The NSPCC believes that all social networking sites should proactively follow current guidance (or a universal set of social networking principles), and if improvements are not forthcoming, then statutory duties and regulatory control should be implemented. Some social networking sites are making progress in ensuring that users are kept safe on their platforms, for example, by implementing Safety Advisory Boards (e.g., Facebook and Ask.fm), but progress is piecemeal and slow.
Net Aware has highlighted that from an adult user’s perspective, improvements are needed across the following five areas:
- Registration, with prominently displayed age ratings and effective age verification procedures.
- Privacy settings, with intuitive and easily adjustable privacy functions, default settings for under-16s with location tracking turned off.
- Safety information – compulsory safety tutorials at sign-up, with easily located information on how to stay safe on the site and links to external agencies.
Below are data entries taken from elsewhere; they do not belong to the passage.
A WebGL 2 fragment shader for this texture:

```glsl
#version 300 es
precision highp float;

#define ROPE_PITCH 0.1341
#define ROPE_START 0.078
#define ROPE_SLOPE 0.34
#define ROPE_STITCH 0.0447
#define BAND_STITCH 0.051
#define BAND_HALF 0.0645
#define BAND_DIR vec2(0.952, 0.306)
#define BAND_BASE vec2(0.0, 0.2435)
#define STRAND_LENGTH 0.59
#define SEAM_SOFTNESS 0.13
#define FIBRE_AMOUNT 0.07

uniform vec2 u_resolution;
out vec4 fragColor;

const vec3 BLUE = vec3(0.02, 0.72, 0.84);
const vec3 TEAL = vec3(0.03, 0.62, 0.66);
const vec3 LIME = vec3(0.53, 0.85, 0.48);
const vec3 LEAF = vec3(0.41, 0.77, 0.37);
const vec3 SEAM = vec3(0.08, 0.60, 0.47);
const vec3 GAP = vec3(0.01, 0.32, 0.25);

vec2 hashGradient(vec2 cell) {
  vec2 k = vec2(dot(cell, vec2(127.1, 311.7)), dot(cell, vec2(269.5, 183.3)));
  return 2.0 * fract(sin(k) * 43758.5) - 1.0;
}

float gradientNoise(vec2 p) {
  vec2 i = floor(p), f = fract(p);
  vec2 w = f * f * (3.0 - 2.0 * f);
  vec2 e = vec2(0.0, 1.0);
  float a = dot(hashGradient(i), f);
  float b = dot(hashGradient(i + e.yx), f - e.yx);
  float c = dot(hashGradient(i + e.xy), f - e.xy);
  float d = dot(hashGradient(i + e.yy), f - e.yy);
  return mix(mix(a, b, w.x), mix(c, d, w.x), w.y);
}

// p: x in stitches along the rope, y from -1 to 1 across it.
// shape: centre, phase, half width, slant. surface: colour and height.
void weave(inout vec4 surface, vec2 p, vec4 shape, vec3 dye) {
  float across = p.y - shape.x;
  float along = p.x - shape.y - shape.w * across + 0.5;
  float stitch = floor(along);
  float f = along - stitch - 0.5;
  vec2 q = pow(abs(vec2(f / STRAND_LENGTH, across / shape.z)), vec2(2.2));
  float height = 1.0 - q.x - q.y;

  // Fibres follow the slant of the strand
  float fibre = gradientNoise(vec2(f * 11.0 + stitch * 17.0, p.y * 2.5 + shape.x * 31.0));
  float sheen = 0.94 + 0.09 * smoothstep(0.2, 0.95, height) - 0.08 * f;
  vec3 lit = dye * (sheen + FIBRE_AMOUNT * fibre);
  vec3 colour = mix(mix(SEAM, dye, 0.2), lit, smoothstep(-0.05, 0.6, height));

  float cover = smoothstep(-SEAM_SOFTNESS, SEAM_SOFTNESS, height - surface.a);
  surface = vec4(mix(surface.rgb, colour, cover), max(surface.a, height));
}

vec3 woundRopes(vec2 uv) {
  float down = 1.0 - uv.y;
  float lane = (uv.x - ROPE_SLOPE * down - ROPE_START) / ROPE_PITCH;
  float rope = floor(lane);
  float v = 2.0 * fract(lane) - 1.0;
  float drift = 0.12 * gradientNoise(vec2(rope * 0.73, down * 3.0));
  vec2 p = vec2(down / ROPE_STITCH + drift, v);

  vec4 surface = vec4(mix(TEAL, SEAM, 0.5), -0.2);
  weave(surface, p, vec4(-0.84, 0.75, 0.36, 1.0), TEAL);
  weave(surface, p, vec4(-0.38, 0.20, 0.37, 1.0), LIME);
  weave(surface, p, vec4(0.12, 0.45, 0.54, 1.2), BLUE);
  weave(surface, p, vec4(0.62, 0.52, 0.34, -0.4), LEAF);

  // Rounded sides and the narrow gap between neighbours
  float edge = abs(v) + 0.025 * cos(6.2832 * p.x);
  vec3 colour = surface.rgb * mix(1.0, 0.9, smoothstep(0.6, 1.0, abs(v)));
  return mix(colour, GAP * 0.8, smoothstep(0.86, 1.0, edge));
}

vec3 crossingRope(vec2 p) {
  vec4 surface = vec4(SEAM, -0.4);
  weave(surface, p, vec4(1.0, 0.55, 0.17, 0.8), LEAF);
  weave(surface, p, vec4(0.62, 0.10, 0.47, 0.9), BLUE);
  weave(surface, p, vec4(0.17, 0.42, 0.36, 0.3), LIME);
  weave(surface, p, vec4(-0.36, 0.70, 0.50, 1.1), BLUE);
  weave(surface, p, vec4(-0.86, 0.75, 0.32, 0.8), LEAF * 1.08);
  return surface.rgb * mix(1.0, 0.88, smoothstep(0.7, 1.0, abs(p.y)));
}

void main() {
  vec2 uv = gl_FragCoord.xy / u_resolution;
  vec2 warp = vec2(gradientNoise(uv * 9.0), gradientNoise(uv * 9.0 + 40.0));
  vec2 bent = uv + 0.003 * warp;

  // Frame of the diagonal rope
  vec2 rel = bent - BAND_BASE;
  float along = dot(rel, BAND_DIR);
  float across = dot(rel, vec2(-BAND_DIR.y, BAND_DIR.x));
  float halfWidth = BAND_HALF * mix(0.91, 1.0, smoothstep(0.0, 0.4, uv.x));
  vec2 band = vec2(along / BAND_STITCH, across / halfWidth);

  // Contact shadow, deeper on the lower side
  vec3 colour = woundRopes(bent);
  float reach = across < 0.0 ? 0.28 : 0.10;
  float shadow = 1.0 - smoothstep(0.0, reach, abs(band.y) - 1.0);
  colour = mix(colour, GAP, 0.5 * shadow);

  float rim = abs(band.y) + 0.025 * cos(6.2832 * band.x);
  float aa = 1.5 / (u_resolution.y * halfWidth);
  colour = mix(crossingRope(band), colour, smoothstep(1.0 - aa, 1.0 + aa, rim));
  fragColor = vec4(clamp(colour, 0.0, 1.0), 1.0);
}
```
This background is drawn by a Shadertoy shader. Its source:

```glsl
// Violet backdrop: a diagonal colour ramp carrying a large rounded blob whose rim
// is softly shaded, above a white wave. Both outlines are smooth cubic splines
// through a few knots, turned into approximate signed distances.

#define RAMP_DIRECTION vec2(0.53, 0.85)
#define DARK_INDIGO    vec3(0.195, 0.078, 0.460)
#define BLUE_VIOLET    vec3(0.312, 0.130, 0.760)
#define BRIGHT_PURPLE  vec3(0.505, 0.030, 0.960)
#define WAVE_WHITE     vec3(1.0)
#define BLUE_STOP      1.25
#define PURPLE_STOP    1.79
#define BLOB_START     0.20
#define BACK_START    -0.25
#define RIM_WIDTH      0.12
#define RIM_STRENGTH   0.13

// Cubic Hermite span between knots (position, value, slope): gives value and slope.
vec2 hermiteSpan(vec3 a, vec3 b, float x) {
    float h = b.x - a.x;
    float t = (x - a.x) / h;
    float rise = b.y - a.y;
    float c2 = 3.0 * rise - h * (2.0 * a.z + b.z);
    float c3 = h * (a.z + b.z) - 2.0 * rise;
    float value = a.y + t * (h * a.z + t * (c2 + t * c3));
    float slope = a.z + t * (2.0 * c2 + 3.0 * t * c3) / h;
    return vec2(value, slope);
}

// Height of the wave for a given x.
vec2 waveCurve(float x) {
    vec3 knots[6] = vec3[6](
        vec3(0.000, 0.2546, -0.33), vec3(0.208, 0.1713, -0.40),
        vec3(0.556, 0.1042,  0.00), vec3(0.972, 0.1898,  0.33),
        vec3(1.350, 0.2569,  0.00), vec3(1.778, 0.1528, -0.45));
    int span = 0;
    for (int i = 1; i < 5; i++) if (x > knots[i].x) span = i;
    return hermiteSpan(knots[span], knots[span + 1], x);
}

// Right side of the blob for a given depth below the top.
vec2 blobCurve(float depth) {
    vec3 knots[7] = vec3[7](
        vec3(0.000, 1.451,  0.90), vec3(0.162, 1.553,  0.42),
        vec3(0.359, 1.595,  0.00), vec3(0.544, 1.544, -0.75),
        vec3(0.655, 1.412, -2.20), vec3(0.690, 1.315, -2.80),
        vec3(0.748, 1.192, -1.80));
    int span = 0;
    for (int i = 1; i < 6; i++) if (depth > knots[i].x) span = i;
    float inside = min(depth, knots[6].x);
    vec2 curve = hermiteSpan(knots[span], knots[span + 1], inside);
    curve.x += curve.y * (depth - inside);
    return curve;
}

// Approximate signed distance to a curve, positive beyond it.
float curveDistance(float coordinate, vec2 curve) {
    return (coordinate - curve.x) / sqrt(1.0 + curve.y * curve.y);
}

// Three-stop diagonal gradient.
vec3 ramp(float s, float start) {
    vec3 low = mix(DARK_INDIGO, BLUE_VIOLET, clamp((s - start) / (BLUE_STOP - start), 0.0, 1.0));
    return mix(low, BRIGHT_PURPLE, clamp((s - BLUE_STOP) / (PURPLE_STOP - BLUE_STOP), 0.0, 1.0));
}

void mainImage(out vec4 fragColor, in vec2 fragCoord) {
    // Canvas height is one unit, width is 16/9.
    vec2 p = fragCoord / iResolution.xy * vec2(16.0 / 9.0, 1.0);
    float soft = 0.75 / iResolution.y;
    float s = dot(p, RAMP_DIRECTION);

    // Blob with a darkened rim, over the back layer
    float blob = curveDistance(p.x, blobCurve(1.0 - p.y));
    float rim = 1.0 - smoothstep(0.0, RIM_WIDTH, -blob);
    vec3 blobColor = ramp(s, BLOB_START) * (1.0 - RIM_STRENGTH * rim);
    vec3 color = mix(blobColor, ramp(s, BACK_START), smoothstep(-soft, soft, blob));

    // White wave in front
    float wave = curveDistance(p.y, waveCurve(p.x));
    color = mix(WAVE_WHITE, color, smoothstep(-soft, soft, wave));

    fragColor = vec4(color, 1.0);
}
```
- Reporting/blocking – prominent, clear and easy reporting functions with transparent processes and regular audits.
- Content moderation – proactive mechanisms to identify content and services on their sites in a timely manner, ensuring that adult material is put behind access controls.
In order to continue to point the spotlight at social networking platforms, we will repeatedly be asking parents and children to review the social platforms that children are using, highlighting from a user perspective why children are accessing the sites and what parents need to be aware of. We will continue to do this until we see the sea of negative ratings on Net Aware turn positive.
Only time will tell whether social networking platforms take up the challenge themselves of ensuring that children are kept safe online, or whether they need to be pushed into doing this with legislation and regulation.